Farook Sattar, Nanyang Technological University, Singapore
Dan Yu, Hewlett-Packard, Shanghai, China
This chapter discusses on forensic tracking through digital watermarking for secure multimedia distribution. The existing watermarking schemes are elaborated and their assumptions as well as limitations for tracking are discussed. Especially, an Independent Component Analysis (ICA) based watermarking scheme is presented, which overcomes the problems of the existing watermarking schemes. Multiple watermarking technique is used where one watermark is used for ownership varification and the other one is used to identify the legal user of the distributed content. In the absence of a priori information, i.e. the original data, original watermark, embedding locations as well as the strength, our ICA technique provides efficient watermark extraction scheme with the help of side information. The robustness against common signal processing attacks are presented. Lastly, the challenges in the forensic tracking through digital watermarking techniques are discussed.
Chapter XVII: Spim and Advertisement: Proposing a Model For Charging Intrusion
Dionysios Politis, Aristotle University of Thessaloniki, Greece
An issue factually challenging the peer-to-peer nature of the Internet is the increase of spam trafficking. Having reached record levels the last years, it raised consciousness that Internet communication was endangered by an erosive threat similar to the uncontrollable, massive free circulation of MP3s that devastated the musical industry. Recent combined advances in the software industry and in the legal front have reduced the phenomenon. The technical, social, financial and legal parameters of this campaign are examined in this chapter under the prism of a networked economy.

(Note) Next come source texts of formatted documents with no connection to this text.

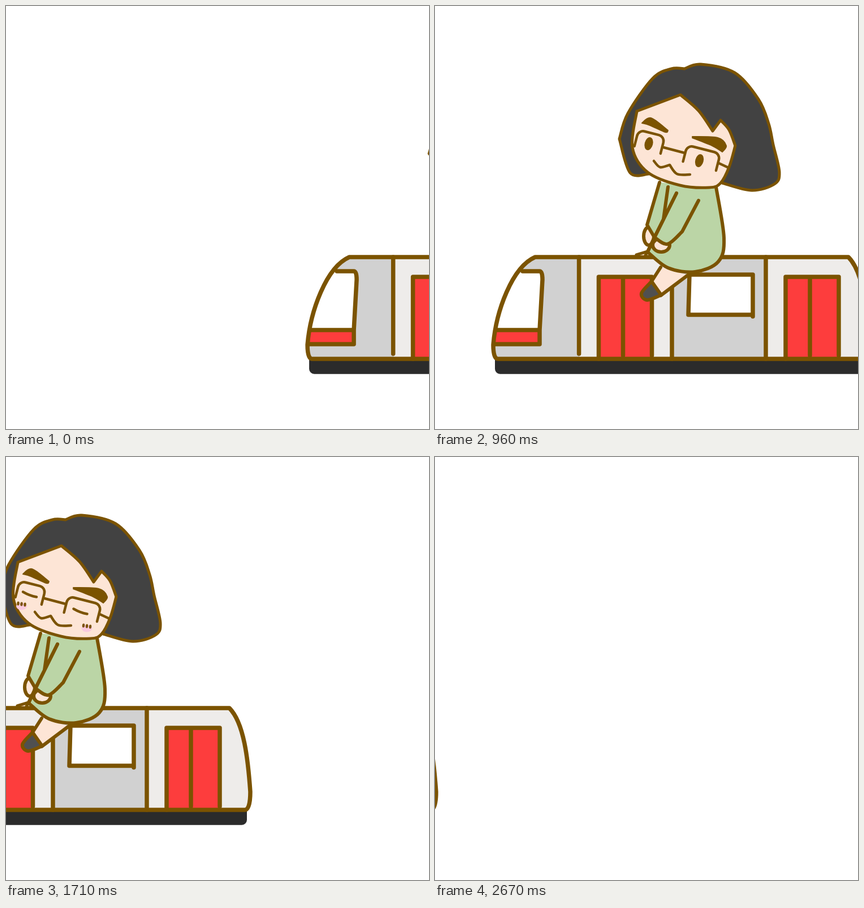
These frames come from a looping animation (748x748 px, 2.7 s). An HTML page with a canvas:

```html
<!DOCTYPE html>
<html lang="en">
<head>
<meta charset="utf-8">
<title>Train ride</title>
<style>
html, body { margin: 0; width: 100%; height: 100%; overflow: hidden; background: #fff; }
canvas { display: block; }
</style>
</head>
<body>
<canvas id="stage" width="748" height="748"></canvas>
<script>
const ctx = document.getElementById('stage').getContext('2d');
const FRAME = 30, FRAMES = 90, STEP = 13.44, HOLD = 18, CENTER_FRAME = 32;
const BROWN = '#7b5300', GRAY = '#d1d1d1', LIGHT = '#eeecea', RED = '#fd3d3d';
const HAIR = '#424242', SKIN = '#fde5d6', GREEN = '#bbd5a6', PINK = '#f9cade';
const TRAIN_LINE = 7.5, BODY_LINE = 6, HAIR_LINE = 5, FACE_LINE = 4.5;
const ROOF = 444, FLOOR = 624, TILT = 0.25;

// Smooth curve through "x,y" points; "|" makes the previous point a corner.
function curve(text) {
  const path = new Path2D();
  let last = null;
  for (const part of text.split('|')) {
    const pts = part.trim().split(/\s+/).map(p => p.split(',').map(Number));
    if (last) pts.unshift(last);
    else path.moveTo(...pts[0]);
    for (let i = 0; i < pts.length - 1; i++) {
      const b = pts[i], c = pts[i + 1], a = pts[i - 1] || b, d = pts[i + 2] || c;
      path.bezierCurveTo(
        b[0] + (c[0] - a[0]) / 6, b[1] + (c[1] - a[1]) / 6,
        c[0] - (d[0] - b[0]) / 6, c[1] - (d[1] - b[1]) / 6, c[0], c[1]);
    }
    last = pts[pts.length - 1];
  }
  return path;
}

function ellipse(x, y, rx, ry, tilt = 0) {
  const path = new Path2D();
  path.ellipse(x, y, rx, ry, tilt, 0, Math.PI * 2);
  return path;
}

function fill(path, color) {
  ctx.fillStyle = color;
  ctx.fill(path);
}

function stroke(path, width) {
  ctx.strokeStyle = BROWN;
  ctx.lineWidth = width;
  ctx.stroke(path);
}

function shape(path, color, width) {
  fill(path, color);
  stroke(path, width);
}

function box(x, y, w, h, color) {
  ctx.fillStyle = color;
  ctx.fillRect(x, y, w, h);
}

function at(x, y, tilt, paint) {
  ctx.save();
  ctx.translate(x, y);
  ctx.rotate(tilt);
  paint();
  ctx.restore();
}

const shell = new Path2D(`M177 ${ROOF}H731C757 470 764 535 768 592Q768 ${FLOOR} 758 ${FLOOR}H111Q103 ${FLOOR} 103 599C108 540 136 462 177 ${ROOF}Z`);
const frontGlass = new Path2D('M90 469H190L185 573H90Z');
const frontLines = new Path2D('M155 469H185Q190 469 190 484L185 573V598H104M108 573H185');
const sideWindow = new Path2D('M562 549V475H450L448 546H562');
const doorLines = new Path2D('M0 145V0H94V139M43 0V139');
const panels = [95, 254.6, 419, 585, 775];

const dress = curve('397,312 | 375,387 | 388,409 | 376,435 | 412,463 460,470 501,452 511,410 497,320');
const sleeve = curve('427,331 | 388,409 | 411,421 437,399 | 466,344');
const folds = curve('427,331 | 376,434 | 427,331 | 412,320 | 404,377');
const armLine = new Path2D('M427 331L376 434M412 320L404 377');
const leg = curve('399,462 | 383,487 | 399,512 | 447,476');
const shoe = curve('383,487 | 365,508 375,520 400,511 | 383,487');
const backFoot = curve('356,440 | 376,434 | 372,441');

const face = curve('357,186 | 434,157 | 466,185 491,221 | 505,202 | 520,219 531,247 | 520,285 505,313 485,321 433,317 376,294 349,250 357,186');
const leftBrow = curve('366,207 382,198 412,220 | 407,223 380,211 366,207');
const rightBrow = curve('455,231 | 500,233 515,247 508,258 | 490,247 455,233');
const mouth = curve('387,274 398,285 415,281 | 428,297 451,298');
const shutEye = new Path2D('M-12 -5Q0 2 12 4');

// The crown stays still; only the ends of the hair move in the wind.
const hair = (left, right) => curve(
  `${left} | 341,190 385,128 418,111 441,111 | 470,103 530,118 572,165 590,208 ${right}`);
const hanging = hair('393,306 350,294 318,261', '598,265 595,331 | 550,325 508,315');
const lifted = hair('378,297 345,295 326,235', '598,245 609,294 600,315 560,326 508,313');
const blown = hair('356,275 341,263 323,246', '597,250 610,290 633,317 | 570,327 508,313');
const poses = [hanging, lifted, blown, lifted, hanging];

function drawDoor(x) {
  at(x, 479, 0, () => {
    box(0, 0, 94, 145, RED);
    stroke(doorLines, TRAIN_LINE);
  });
}

function drawTrain() {
  const base = new Path2D();
  base.roundRect(106, 615, 656, 35.7, 9);
  fill(base, '#2b2b2b');

  ctx.save();
  ctx.clip(shell);
  for (let i = 0; i < panels.length - 1; i++) {
    box(panels[i], ROOF, panels[i + 1] - panels[i], FLOOR - ROOF, i % 2 ? LIGHT : GRAY);
  }
  fill(frontGlass, '#fff');
  box(95, 573, 90, 25, RED);
  ctx.restore();

  [289.5, 620].forEach(drawDoor);
  shape(sideWindow, '#fff', TRAIN_LINE);
  stroke(frontLines, TRAIN_LINE);
  panels.slice(1, -1).forEach((x, i) =>
    stroke(new Path2D(`M${x} ${ROOF}V${i ? FLOOR : 615}`), TRAIN_LINE));
  stroke(shell, TRAIN_LINE);
}

function drawBody() {
  shape(backFoot, SKIN, HAIR_LINE);
  shape(leg, SKIN, BODY_LINE);
  shape(shoe, '#505050', BODY_LINE);
  shape(ellipse(378, 407, 9, 16), SKIN, BODY_LINE);
  shape(dress, GREEN, BODY_LINE);
  shape(ellipse(400, 423, 15, 12), SKIN, BODY_LINE);
  shape(sleeve, GREEN, BODY_LINE);
  stroke(armLine, BODY_LINE);
}

function drawLens(x, y, width) {
  const path = new Path2D();
  path.moveTo(0, 30);
  path.arcTo(0, 0, width, 0, 11);
  path.arcTo(width, 0, width, 30, 11);
  path.lineTo(width, 31);
  at(x, y, TILT, () => stroke(path, FACE_LINE));
}

function drawBlush(x, y) {
  fill(ellipse(x, y + 4, 9.5, 6.5), PINK);
  for (const i of [-1, 0, 1]) fill(ellipse(x + i * 6, y + i, 2.2, 3.6, 0.1), BROWN);
}

function drawHead(hairShape, asleep) {
  shape(hairShape, HAIR, HAIR_LINE);
  shape(face, SKIN, HAIR_LINE);
  for (const brow of [leftBrow, rightBrow]) shape(brow, BROWN, 2);
  for (const side of [0, 1]) {
    const x = 378 + side * 89.5, y = 243.5 + side * 30;
    if (asleep) {
      at(x, y, 0, () => stroke(shutEye, FACE_LINE));
      drawBlush(363.5 + side * 115.5, 260 + side * 39);
    } else {
      fill(ellipse(x, y, 7.3, 11.6, TILT), BROWN);
    }
  }
  drawLens(360, 219, 48);
  drawLens(446, 246, 60.5);
  stroke(new Path2D('M404 250L442 260M502 278L517 285'), FACE_LINE);
  stroke(mouth, FACE_LINE);
}

function draw(frame) {
  const pose = Math.floor(frame / HOLD);
  ctx.setTransform(1, 0, 0, 1, 0, 0);
  box(0, 0, 748, 748, '#fff');
  ctx.translate((CENTER_FRAME - frame) * STEP, 0);
  ctx.lineCap = ctx.lineJoin = 'round';
  drawTrain();
  drawBody();
  drawHead(poses[pose], pose >= 2);
}

const start = performance.now();
function tick() {
  draw(Math.floor((performance.now() - start) / FRAME) % FRAMES);
  requestAnimationFrame(tick);
}
tick();
</script>
</body>
</html>
```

A mathematical model is proposed for charging spam based on advertisement standards and weights.
Chapter XVIII: European E-Signatures Solutions on the Basis of PKI Authentication Technology
IIoannis P. Chochliouros, Hellenic Telecommunications Organization S.A.(ΟΤΕ), Greece
Anastasia S. Spiliopoulou, Lawyer, Athens Bar Association, Greece
Stergios P. Chochliouros, Hellenic Telecommunications Organization S.A.(ΟΤΕ), Greece
Konstantinos N. Voudouris, Technological Educational Institute of Athens, Greece
This chapter presents systems of certification authorities and registration authorities and other supporting servers and agents that perform certificate management, archive management, key management, and token management functions. These activities that support security policy by monitoring and controlling security services, elements and mechanisms, distributing security information, and reporting security events are examined with the main focus on PKI authentication technology.
Chapter XIX: Security of Alternative Delivery Channels in Banking: Issues and Countermeasures
Manish Gupta, State University of New York, USA
H. Raghav Rao, State University of New York, USA
Shambhu Upadhyay, State University of New York, USA
To sustain competitive advantages, financial institutions continuously strive to innovate and offer new banking channels to their customers as technology creates new dimensions to their banking systems. One of the most popular such diversification of channel is electronic banking (e-banking). Information assurance is a key component in e-banking services. This chapter investigates the information assurance issues and tenets of e-banking security that would be needed for design, development and assessment of an adequate electronic security infrastructure. The technology terminology and frameworks presented in the paper are with the view to equip the reader with a glimpse of the state-of-art technologies that may help towards learned and better decisions regarding electronic security.